Effective conflict resolution or confrontation is a crucial skill for leaders. Leaders who are able to confront issues effectively can create a more positive and productive work environment, build stronger relationships with their team members, promote collaboration and innovation, and are likely to achieve more of the results they want.
Why is effective confrontation, or conflict resolution, so important for leaders?
There are many reasons why it is so important for leaders. Here are just a few:
- To create a positive and productive work environment. Conflict can be a major source of stress and negativity in the workplace. When conflict is not resolved effectively, it can lead to decreased morale, productivity, and engagement. Leaders who are able to resolve conflict effectively can help to create a more positive and productive work environment for everyone.
- To enrich relationships with team members. Conflict can also damage relationships between team members. When conflict is not resolved effectively, it can lead to resentment, distrust, and communication problems. Leaders who are able to confront issues effectively can help to enrich relationships between team members, which can lead to improved collaboration and performance.
- To promote collaboration and innovation. Conflict can also stifle collaboration and innovation. When team members are in conflict, they are less likely to be willing to share ideas and work together. Leaders who are able to confront issues effectively can help to create a more collaborative and innovative work environment, which can lead to better outcomes for the team and the organization.
Many of us feel fear, anger, discomfort, or anxiety about clearly confronting issues with others. We often find justifications for avoiding the conversation altogether. We wind up with resentment, which is very stress producing and it leaves the other person in charge. We give over our power. It also takes a physical and mental toll, building stress over time.

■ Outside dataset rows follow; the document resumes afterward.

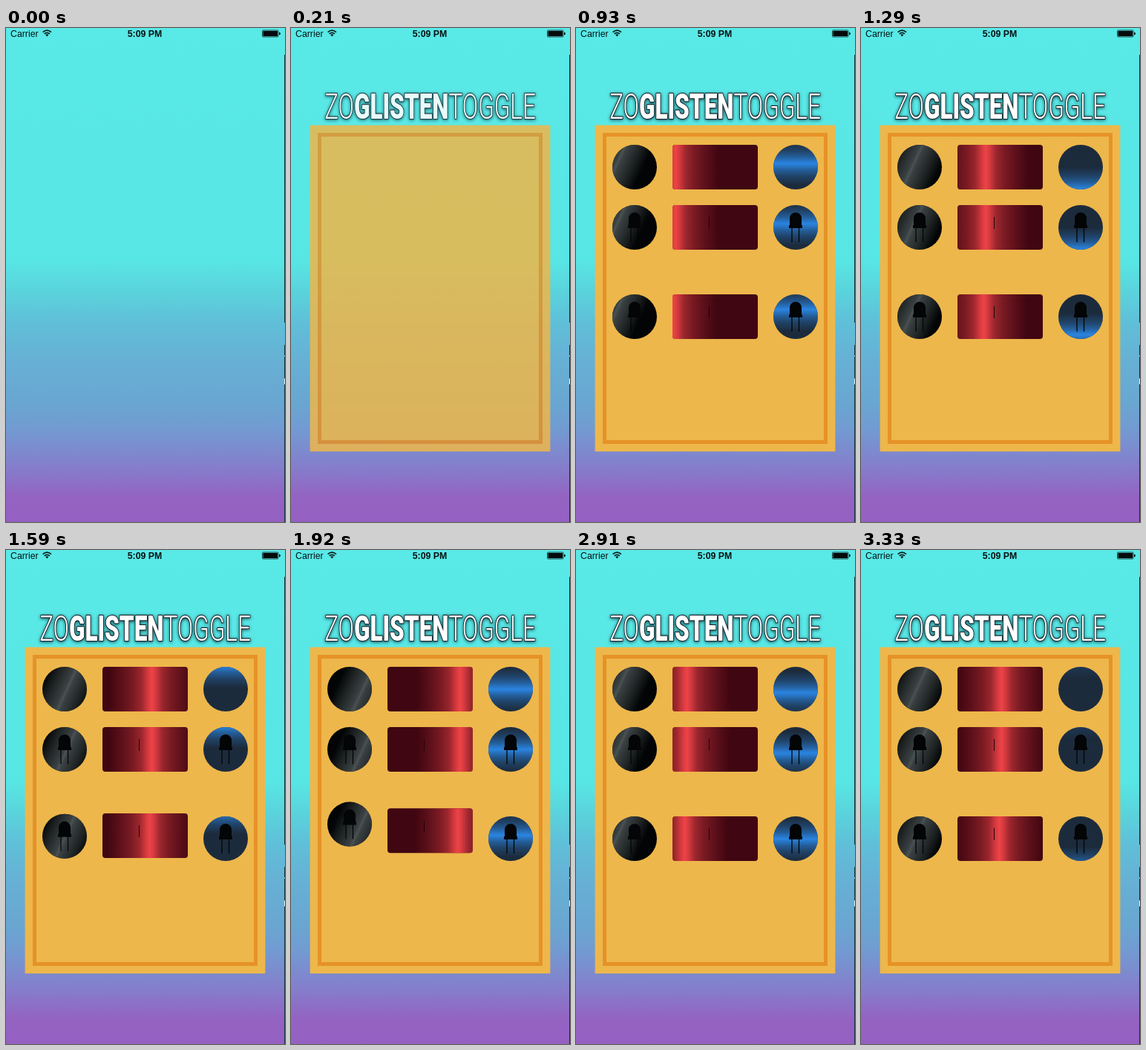
Write an HTML page that moves like this. It is 376 px wide and 664 px high and loops after 3.36 s.

```html
<!DOCTYPE html>
<html lang="en">
<head>
<meta charset="utf-8">
<title>Shimmering buttons</title>
<style>
  html, body { margin: 0; width: 100%; height: 100%; overflow: hidden; background: #59e8e6; }
  svg { display: block; width: 376px; height: 664px; }
  .status { font: 12.3px "Liberation Sans", Arial, sans-serif; fill: #071213; }
  .clock { font-weight: bold; text-anchor: middle; }
  .title {
    font: 300 48.5px Roboto, sans-serif; fill: #fff;
    stroke: #0d1c24; stroke-width: 2.2; stroke-linejoin: round; paint-order: stroke;
  }
  .title .bold { font-weight: 900; }
  .shade { filter: drop-shadow(0 1px 2px rgba(0, 20, 30, .75)); }
</style>
</head>
<body>
<svg viewBox="0 0 376 664" xmlns="http://www.w3.org/2000/svg">
  <defs id="defs">
    <linearGradient id="sky" x1="0" y1="0" x2="0" y2="664" gradientUnits="userSpaceOnUse">
      <stop offset="0" stop-color="#59e9e7"/>
      <stop offset=".47" stop-color="#58e6e4"/>
      <stop offset=".53" stop-color="#5ad4dc"/>
      <stop offset=".6" stop-color="#60bed8"/>
      <stop offset=".68" stop-color="#67afd4"/>
      <stop offset=".76" stop-color="#69a6d1"/>
      <stop offset=".81" stop-color="#729bd2"/>
      <stop offset=".89" stop-color="#857dcb"/>
      <stop offset=".95" stop-color="#9463c2"/>
      <stop offset="1" stop-color="#9560c2"/>
    </linearGradient>
    <g id="led" fill="#030506">
      <path d="M-8-3V-12A8 8 0 0 1 8-12V-3H9V1H-9V-3Z"/>
      <path d="M-5 0V20M4.5 0V20" stroke="#030506" stroke-width="1.3"/>
    </g>
  </defs>

  <rect width="376" height="664" fill="url(#sky)"/>
  <path d="M375.5 36V396M375.5 426V440M375.5 442V471M375.5 479V664" stroke="#12343c"/>
  <path d="M375.5 471V479" stroke="#d5eef2"/>

  <text class="status" x="6" y="11.6">Carrier</text>
  <text class="status clock" x="187" y="11.6">5:09 PM</text>
  <g fill="none" stroke="#0c1b1c" stroke-width="1.7">
    <path d="M49.6 5.6Q55.3 .6 61 5.6M51.7 7.9Q55.3 4.7 58.9 7.9"/>
    <path d="M53.2 9.1Q55.3 7.5 57.4 9.1L55.3 11.6Z" fill="#0c1b1c" stroke="none"/>
  </g>
  <rect x="345.5" y="3" width="21.5" height="9" rx="1.2" fill="none" stroke="#0c1b1c" stroke-width=".8"/>
  <rect x="346.4" y="3.9" width="19.7" height="7.2" rx=".6" fill="#050b0c"/>
  <path d="M368 5.6Q370 6 370 7.5T368 9.4Z" fill="#0c1b1c"/>

  <g id="scene" opacity="0">
    <g class="shade">
      <text class="title" text-anchor="middle" transform="translate(187.5 121.8) scale(.65 1)">ZO<tspan class="bold">GLISTEN</tspan>TOGGLE</text>
    </g>
    <rect x="25.6" y="130.6" width="323.8" height="438.6" fill="#edb74b"/>
    <rect x="38.5" y="143.5" width="298" height="413" fill="none" stroke="#e69227" stroke-width="5"/>
  </g>
  <g id="buttons"></g>
</svg>

<script>
const LOOP = 3360;
const rows = [187, 268, 388];

// mid: a time when the glint crosses the centre; stops: [distance, opacity];
// fade: distance over which the glint dims at both ends of its run
const columns = [
  { x: 79, w: 60, span: 76, speed: .04, mid: 1515, turn: 25, fade: 12, start: 500,
    base: '#020405', glow: '#4a5253', stops: [[0, 1], [3, .78], [12, .57], [22, .33], [34, 0]],
    pops: [[382, .1], [340, .085], [340, .1]], lag: 50,
    hop: [[1500, 0], [1860, -20], [2420, -2], [2700, 0]] },
  { x: 187.5, w: 115, span: 172.5, speed: .0949, mid: 1495, turn: 0, fade: 6, start: 570,
    base: '#400611', glow: '#ee4347', stops: [[0, 1], [5, .86], [14, .53], [25, .34], [40, .17], [58, 0]],
    pops: [[340, .085], [340, .085], [340, .155]], lag: 30,
    hop: [[1500, 0], [1760, -14], [2300, 1.5], [2700, 0]] },
  { x: 296, w: 60, span: 89, speed: .0949, mid: 1920, turn: 90, fade: 1, start: 570,
    base: '#1c2b3c', glow: '#2a84e0', stops: [[0, 1], [3, .86], [9, .56], [17, .27], [29, 0]],
    pops: [[340, .085], [340, .085], [340, .19]], lag: 50,
    hop: [[1940, 0], [2240, 11], [2700, 0]] }
];

const byId = id => document.getElementById(id);
const clamp = v => Math.max(0, Math.min(1, v));
const mod = (a, n) => ((a % n) + n) % n;

function add(parent, tag, attrs) {
  const el = document.createElementNS('http://www.w3.org/2000/svg', tag);
  for (const key in attrs) el.setAttribute(key, attrs[key]);
  return parent.appendChild(el);
}

// Smooth interpolation through [time, value] pairs
function track(t, keys) {
  if (t <= keys[0][0]) return keys[0][1];
  for (let i = 1; i < keys.length; i++) {
    const [t0, a] = keys[i - 1], [t1, b] = keys[i];
    if (t < t1) {
      const u = (t - t0) / (t1 - t0);
      return a + (b - a) * u * u * (3 - 2 * u);
    }
  }
  return keys[keys.length - 1][1];
}

const pop = (t, [start, over]) =>
  track(t - start, [[0, 0], [230, 1 + over], [430, .98], [560, 1]]);

function makeGradient(col, id) {
  const reach = col.stops[col.stops.length - 1][0];
  const grad = add(byId('defs'), 'linearGradient',
    { id, gradientUnits: 'userSpaceOnUse', x1: -reach, x2: reach, y1: 0, y2: 0 });
  const left = col.stops.slice(1).reverse().map(([d, a]) => [-d, a]);
  for (const [d, a] of [...left, ...col.stops])
    add(grad, 'stop', { offset: .5 + d / reach / 2, 'stop-color': col.glow, 'stop-opacity': a });
  return grad;
}

function makeButton(col, c, row) {
  const id = `glint${c}${row}`;
  const grad = makeGradient(col, id);
  const group = add(byId('buttons'), 'g', {});
  const box = { x: -col.w / 2, y: -30, width: col.w, height: 60, rx: c === 1 ? 4 : 30 };
  add(group, 'rect', { ...box, fill: col.base });
  const shine = add(group, 'rect', { ...box, fill: `url(#${id})` });
  if (row > 0) {
    if (c === 1) add(group, 'path', { d: 'M-8-14V2', stroke: '#25040a', 'stroke-width': 1 });
    else add(group, 'use', { href: '#led' });
  }
  return { col, c, row, grad, group, shine };
}

const buttons = columns.flatMap((col, c) => rows.map((_, row) => makeButton(col, c, row)));

function drawButton({ col, c, row, grad, group, shine }, t) {
  const last = row === 2;
  const y = rows[row] + (last ? track(t, col.hop) : 0);
  group.setAttribute('transform', `translate(${col.x} ${y}) scale(${pop(t, col.pops[row])})`);

  const clock = t - (last ? col.lag : 0);
  const half = col.span / 2;
  let pos = mod((clock - col.mid) * col.speed + half, col.span) - half;
  let alpha = clamp((t - col.start) / 200) * clamp((half - Math.abs(pos)) / col.fade);
  // The lower left buttons hold a glint until their shimmer starts
  if (c === 0 && row > 0 && t < 640) {
    pos = -12;
    alpha = .75;
  }
  grad.setAttribute('gradientTransform', `rotate(${col.turn}) translate(${pos} 0)`);
  shine.setAttribute('opacity', alpha);
}

function draw(t) {
  byId('scene').setAttribute('opacity', clamp((t - 30) / 210));
  for (const b of buttons) drawButton(b, t);
}

const begin = performance.now();
function tick() {
  draw((performance.now() - begin) % LOOP);
  requestAnimationFrame(tick);
}
draw(0);
requestAnimationFrame(tick);
</script>
</body>
</html>
```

The irony is that the very outcomes we fear in confronting an issue are practically guaranteed to show up if we don’t address the issue.
Instead of looking at confrontation as something to be armed and armored for, ready for a battle, look at conflict resolution as a search for the truth, for understanding the root cause of what is happening.
How can leaders develop their ability to effectively confront issues?
Here are some specific strategies that leaders can use to confront issues effectively:
- Meet with the parties involved individually.
- Go into the conversation with curiosity to find out the root cause of the issue. This will give you a chance to hear each person’s side of the story and to get a better understanding of the situation.
- Name the specific issue. If you have many issues with the person, choose the most important one, or see if there is one over-arching issue. Remember, just one issue, and be specific.
- Give specific examples of the issue you are confronting.
- Describe your emotions around the issue. Talking about emotions is intimate and disarming. Emotions make it personal.
- Clarify what is at stake to gain when the issue is resolved; what’s at stake for them, for the team, and for the company.
- Indicate your wish to resolve the issue. This indicates good intentions.
- Invite them to share their perspective, and their side of the story, and go into active listening mode.
- Get curious, ask clarifying questions, and allow the person to express themselves clearly. Ask more questions and repeat what you’ve heard to make sure you’re understanding them correctly, and to let them know you are truly listening.
- Clearly state your intention and restate the issue to come full circle. Restating the issue refocuses the other person’s attention on the issue.
- Brainstorm solutions together. This can help to foster collaboration and to generate creative solutions.
- Help them to evaluate the different solutions and to choose the one that is best for everyone involved.
- Make the agreement.
**Be sure to follow up to make sure that the solution is working and that the issue has been resolved.
Confronting issues effectively is a crucial skill for leadership.
Leaders who are able to do this can create a more positive and productive work environment, build stronger relationships with their team members, and promote collaboration and innovation.
Here are some additional tips for effective conflict resolution:
- Stay calm and collected – when resolving conflict. Avoid getting emotional or defensive.
- Be respectful – Even if you disagree with the other person, it is important to treat them with respect.
- Listen actively – When the other person is speaking, listen actively and try to understand their perspective.
- Show empathy – being able to see conflict from another’s point of view to avoid bringing one’s own preconceptions to the table
- Be willing to apologize – If you have made a mistake, be willing to apologize.
- Be forgiving – If the other person has made a mistake, be willing to forgive them.
If you are a leader, it is important to invest time and effort in developing your conflict resolution skills. One resource available to help you do this is the Fierce Confront conversation training and workshops.
Remember, confronting and conflict resolution are not conversations to be feared or avoided. Ensuring that these conversations take place is up to you. In other words, if you know something must change, then know that it is you who must initiate the change.